* **ACTION ITEM**
Beginning with the line below that contains "236C453 249 466" and ending with the line that contains "237C453 249 465", copy every line exactly. Copy nothing else.

--------------------------------------------------

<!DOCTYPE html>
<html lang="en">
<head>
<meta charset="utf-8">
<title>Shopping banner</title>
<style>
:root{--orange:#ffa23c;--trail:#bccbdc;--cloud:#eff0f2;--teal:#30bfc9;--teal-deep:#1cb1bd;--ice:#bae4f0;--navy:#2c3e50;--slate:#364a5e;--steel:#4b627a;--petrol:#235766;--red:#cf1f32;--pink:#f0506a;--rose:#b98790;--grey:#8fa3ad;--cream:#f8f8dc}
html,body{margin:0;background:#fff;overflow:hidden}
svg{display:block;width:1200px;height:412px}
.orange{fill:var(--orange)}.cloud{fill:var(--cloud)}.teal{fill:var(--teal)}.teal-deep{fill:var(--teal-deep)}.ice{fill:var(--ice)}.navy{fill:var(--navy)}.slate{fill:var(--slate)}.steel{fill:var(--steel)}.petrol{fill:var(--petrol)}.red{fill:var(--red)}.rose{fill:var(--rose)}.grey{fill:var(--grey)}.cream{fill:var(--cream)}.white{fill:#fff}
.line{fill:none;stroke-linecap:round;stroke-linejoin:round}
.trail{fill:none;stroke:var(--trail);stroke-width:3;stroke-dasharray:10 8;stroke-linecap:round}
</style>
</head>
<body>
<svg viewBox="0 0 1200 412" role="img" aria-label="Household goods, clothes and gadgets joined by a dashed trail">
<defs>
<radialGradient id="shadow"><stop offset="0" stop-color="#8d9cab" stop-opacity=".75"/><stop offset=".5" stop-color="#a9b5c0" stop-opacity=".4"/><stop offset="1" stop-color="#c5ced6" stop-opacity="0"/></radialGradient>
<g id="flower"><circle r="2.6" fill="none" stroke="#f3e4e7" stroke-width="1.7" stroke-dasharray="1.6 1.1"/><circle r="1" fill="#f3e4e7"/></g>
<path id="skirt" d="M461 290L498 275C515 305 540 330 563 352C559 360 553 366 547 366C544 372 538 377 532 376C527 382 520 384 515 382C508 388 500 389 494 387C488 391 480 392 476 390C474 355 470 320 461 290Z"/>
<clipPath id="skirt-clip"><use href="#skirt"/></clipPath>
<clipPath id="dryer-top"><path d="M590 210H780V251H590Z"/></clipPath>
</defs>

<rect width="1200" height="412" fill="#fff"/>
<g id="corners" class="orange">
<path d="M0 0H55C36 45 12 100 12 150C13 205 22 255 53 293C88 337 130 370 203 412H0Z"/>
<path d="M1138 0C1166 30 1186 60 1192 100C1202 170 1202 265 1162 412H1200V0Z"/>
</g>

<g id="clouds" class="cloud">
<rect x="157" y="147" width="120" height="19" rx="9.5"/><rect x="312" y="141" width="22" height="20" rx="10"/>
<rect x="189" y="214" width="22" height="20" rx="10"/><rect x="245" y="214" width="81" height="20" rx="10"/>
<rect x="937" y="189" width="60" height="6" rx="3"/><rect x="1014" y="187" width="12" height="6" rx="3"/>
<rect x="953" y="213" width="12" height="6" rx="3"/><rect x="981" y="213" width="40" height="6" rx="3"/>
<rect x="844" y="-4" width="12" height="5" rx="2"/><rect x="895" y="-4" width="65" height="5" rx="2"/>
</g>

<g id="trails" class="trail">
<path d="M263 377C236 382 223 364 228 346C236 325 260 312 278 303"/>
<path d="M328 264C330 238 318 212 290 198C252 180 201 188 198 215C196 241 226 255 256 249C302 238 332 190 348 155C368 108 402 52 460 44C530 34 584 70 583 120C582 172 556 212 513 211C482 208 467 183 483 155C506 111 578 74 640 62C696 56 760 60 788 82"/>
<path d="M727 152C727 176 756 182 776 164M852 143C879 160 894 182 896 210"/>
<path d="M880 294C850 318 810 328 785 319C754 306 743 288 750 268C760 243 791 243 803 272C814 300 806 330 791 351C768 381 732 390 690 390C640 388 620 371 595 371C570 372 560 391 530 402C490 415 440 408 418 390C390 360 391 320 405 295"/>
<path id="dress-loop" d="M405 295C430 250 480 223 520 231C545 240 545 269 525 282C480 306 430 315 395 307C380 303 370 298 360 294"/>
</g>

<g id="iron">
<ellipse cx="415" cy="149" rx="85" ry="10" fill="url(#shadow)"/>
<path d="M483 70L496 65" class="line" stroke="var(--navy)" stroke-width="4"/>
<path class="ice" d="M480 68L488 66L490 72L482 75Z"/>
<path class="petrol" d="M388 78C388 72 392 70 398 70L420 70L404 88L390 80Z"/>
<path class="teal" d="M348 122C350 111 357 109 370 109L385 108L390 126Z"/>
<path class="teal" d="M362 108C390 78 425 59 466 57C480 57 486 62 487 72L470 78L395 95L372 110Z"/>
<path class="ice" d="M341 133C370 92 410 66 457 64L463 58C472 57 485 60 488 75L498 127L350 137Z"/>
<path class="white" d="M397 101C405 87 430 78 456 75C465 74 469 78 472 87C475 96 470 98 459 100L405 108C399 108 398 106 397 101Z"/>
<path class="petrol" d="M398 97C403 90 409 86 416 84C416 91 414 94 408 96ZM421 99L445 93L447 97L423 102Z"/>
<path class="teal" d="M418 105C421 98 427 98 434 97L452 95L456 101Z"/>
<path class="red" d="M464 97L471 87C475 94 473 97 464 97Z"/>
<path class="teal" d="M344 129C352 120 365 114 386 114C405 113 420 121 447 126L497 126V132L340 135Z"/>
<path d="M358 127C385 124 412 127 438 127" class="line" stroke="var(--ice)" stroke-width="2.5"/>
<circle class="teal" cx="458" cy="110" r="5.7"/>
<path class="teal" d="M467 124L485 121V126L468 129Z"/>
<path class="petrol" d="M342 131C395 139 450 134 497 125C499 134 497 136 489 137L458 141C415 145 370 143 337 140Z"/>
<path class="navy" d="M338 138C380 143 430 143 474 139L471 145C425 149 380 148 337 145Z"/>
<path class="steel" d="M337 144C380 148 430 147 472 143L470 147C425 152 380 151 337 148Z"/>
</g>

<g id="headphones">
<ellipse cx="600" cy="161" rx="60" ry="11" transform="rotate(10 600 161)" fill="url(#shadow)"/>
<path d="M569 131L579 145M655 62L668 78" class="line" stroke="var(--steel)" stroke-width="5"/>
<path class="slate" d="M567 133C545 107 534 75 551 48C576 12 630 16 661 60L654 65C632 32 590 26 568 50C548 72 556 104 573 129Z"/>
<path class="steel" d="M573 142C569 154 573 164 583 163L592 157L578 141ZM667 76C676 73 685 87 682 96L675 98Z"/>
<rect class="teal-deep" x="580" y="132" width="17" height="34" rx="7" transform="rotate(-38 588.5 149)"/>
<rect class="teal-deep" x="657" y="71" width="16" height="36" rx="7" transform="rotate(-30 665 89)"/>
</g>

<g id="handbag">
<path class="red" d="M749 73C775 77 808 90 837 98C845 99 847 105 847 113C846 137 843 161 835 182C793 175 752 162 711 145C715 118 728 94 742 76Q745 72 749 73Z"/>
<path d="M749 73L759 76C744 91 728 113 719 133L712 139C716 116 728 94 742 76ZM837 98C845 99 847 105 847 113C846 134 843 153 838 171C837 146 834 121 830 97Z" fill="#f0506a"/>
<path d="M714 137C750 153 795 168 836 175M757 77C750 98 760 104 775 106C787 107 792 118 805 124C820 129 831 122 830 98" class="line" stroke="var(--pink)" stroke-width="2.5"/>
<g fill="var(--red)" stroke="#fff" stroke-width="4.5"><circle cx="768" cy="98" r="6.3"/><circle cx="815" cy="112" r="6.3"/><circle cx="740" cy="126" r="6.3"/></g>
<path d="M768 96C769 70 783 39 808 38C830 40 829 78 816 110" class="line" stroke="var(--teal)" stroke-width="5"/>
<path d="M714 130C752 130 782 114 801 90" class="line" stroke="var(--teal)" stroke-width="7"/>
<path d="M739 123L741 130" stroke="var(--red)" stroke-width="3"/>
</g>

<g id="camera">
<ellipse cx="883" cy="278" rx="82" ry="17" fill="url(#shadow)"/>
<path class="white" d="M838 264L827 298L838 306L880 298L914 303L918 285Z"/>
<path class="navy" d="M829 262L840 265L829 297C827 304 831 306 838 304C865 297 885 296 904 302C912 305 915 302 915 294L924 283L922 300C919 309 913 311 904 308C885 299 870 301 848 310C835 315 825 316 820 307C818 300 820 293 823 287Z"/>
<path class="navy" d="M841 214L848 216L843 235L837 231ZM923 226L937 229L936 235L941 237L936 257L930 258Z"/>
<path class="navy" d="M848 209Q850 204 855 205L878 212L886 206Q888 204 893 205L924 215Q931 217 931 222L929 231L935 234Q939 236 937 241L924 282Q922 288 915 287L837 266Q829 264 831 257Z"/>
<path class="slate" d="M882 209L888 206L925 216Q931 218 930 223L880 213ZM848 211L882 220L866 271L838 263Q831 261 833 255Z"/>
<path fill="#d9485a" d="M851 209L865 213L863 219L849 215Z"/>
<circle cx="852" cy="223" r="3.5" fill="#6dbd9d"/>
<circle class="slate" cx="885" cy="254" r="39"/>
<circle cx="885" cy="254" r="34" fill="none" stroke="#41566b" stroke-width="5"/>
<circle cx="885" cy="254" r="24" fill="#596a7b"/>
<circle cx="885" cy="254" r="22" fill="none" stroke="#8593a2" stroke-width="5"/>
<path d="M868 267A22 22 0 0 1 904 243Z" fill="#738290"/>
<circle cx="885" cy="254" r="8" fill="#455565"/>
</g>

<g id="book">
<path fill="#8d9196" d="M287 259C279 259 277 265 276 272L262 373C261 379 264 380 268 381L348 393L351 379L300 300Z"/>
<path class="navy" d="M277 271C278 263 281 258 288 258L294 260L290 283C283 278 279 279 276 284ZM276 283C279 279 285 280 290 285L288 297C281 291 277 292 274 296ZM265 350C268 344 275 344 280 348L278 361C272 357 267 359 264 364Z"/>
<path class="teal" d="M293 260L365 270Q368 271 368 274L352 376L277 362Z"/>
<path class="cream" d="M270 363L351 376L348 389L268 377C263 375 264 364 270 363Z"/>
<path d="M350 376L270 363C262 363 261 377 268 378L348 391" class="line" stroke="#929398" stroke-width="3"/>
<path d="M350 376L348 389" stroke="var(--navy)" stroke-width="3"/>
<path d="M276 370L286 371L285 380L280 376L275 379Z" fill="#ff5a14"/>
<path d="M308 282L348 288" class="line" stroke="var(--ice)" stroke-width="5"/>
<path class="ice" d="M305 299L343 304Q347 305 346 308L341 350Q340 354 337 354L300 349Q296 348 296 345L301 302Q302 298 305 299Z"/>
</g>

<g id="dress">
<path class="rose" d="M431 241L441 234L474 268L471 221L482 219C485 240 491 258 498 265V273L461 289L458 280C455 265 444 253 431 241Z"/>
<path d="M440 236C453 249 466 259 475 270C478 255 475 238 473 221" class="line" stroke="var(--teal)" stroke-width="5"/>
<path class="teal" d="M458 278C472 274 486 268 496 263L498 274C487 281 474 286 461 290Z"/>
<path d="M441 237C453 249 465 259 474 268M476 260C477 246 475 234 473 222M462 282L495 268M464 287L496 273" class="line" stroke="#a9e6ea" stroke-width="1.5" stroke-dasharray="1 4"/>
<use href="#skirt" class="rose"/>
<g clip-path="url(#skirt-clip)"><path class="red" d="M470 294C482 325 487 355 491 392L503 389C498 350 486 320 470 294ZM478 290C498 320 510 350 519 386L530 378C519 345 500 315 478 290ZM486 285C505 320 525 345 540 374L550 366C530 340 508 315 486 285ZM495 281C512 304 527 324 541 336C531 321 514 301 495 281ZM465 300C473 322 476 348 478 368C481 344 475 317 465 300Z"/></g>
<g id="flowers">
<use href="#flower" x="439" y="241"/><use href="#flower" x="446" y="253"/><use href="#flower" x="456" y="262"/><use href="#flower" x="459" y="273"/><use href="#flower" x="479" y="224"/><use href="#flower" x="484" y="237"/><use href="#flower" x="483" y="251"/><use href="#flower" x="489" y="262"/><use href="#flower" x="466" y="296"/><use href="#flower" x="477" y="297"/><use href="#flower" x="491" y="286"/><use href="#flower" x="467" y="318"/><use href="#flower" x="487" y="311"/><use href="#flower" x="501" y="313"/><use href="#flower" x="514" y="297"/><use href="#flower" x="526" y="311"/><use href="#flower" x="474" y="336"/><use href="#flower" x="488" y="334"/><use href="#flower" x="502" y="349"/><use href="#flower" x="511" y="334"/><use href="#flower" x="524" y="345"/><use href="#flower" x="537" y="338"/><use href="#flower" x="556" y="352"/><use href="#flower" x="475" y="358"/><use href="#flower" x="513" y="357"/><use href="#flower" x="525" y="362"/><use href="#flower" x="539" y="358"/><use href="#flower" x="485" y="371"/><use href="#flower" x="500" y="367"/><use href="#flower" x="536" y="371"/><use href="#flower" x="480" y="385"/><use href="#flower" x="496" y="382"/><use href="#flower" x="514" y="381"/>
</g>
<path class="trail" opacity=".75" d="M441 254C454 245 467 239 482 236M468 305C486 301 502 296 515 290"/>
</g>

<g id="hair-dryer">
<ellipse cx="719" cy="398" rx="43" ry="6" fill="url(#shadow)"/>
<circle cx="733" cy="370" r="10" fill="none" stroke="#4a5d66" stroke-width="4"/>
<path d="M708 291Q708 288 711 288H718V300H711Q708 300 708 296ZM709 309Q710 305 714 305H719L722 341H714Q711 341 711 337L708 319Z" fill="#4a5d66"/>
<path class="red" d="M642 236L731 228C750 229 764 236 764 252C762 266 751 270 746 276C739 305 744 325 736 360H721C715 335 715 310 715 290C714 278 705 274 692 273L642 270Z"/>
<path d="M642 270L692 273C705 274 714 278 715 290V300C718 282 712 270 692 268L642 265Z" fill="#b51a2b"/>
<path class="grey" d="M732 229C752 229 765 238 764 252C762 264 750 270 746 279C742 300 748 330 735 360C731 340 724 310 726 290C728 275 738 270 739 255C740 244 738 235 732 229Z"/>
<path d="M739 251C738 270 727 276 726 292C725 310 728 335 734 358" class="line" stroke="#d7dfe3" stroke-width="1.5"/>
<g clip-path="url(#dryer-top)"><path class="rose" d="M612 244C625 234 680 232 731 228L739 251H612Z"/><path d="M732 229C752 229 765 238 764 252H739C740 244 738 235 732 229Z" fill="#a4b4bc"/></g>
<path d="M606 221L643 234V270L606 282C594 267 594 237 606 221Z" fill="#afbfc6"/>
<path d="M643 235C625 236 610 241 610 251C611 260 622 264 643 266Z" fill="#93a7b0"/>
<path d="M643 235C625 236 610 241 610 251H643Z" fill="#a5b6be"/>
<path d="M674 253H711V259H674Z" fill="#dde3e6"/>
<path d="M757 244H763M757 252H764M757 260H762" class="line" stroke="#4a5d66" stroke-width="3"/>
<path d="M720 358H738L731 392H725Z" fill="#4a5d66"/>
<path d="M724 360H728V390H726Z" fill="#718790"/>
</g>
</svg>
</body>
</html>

--------------------------------------------------

* **EXPECTED ANSWER**
<path d="M440 236C453 249 466 259 475 270C478 255 475 238 473 221" class="line" stroke="var(--teal)" stroke-width="5"/>
<path class="teal" d="M458 278C472 274 486 268 496 263L498 274C487 281 474 286 461 290Z"/>
<path d="M441 237C453 249 465 259 474 268M476 260C477 246 475 234 473 222M462 282L495 268M464 287L496 273" class="line" stroke="#a9e6ea" stroke-width="1.5" stroke-dasharray="1 4"/>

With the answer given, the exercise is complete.